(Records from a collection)
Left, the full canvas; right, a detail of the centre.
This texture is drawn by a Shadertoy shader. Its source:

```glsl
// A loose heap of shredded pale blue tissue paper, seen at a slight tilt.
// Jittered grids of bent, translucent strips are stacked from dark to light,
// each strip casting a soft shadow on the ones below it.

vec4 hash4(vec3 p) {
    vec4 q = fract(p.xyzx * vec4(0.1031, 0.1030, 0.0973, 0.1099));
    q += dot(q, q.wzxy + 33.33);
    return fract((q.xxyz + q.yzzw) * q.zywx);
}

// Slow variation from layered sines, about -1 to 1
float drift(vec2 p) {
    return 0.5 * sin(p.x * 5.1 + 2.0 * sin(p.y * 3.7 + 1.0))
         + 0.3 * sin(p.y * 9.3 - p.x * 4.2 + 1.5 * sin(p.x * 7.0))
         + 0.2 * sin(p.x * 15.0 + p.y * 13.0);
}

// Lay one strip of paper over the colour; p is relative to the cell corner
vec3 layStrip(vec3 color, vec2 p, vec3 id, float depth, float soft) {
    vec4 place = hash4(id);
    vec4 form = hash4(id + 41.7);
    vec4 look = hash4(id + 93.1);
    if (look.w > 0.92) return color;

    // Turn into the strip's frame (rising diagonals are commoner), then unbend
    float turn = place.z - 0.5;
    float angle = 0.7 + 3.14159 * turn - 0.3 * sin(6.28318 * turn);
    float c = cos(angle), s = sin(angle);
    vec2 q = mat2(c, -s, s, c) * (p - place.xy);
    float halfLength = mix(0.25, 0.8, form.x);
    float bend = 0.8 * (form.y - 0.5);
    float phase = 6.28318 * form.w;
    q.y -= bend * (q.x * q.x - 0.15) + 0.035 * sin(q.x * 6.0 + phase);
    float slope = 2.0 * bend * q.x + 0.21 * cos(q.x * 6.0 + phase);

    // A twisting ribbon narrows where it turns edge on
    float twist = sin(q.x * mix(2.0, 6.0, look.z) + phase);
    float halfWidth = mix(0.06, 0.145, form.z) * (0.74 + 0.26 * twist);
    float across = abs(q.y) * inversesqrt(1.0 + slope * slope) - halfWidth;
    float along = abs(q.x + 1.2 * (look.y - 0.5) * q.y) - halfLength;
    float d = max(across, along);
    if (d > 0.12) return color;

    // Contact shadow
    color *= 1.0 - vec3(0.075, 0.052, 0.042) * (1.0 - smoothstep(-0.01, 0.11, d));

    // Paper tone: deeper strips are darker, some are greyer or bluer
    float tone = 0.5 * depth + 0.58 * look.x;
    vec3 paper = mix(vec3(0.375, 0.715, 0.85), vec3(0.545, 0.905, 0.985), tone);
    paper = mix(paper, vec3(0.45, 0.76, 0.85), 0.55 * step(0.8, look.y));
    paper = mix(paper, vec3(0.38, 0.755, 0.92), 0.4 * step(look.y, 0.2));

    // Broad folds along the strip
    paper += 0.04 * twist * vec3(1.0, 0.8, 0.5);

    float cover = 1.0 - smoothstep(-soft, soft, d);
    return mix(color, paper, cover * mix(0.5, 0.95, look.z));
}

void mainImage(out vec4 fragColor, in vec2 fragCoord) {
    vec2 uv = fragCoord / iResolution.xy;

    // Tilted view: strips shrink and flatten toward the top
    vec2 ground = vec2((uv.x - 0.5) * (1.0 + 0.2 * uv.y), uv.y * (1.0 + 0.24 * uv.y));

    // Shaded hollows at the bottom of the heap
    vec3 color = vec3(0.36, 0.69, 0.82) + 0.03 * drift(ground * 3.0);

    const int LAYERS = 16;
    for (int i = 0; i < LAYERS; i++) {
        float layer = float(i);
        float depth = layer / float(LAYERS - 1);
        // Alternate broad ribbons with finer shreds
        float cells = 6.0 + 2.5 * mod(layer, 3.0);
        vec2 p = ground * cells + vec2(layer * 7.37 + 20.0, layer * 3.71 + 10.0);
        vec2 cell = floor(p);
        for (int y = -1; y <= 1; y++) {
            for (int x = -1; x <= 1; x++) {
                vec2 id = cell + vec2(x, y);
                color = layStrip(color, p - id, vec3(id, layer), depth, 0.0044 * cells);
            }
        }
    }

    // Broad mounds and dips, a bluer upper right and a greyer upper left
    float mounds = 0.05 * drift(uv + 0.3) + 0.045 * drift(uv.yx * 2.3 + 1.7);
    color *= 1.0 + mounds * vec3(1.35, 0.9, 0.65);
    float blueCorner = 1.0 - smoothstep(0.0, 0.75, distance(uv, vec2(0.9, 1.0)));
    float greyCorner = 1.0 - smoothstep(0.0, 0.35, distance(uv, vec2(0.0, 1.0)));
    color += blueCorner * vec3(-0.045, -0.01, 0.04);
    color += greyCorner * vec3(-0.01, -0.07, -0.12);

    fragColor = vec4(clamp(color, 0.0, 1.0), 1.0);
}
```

WHAT IS BEING ASKED | Filter the data down to the lines that contain the string "form", and copy them.

ANSWER BOX |
    vec4 form = hash4(id + 41.7);
    float halfLength = mix(0.25, 0.8, form.x);
    float bend = 0.8 * (form.y - 0.5);
    float phase = 6.28318 * form.w;
    float halfWidth = mix(0.06, 0.145, form.z) * (0.74 + 0.26 * twist);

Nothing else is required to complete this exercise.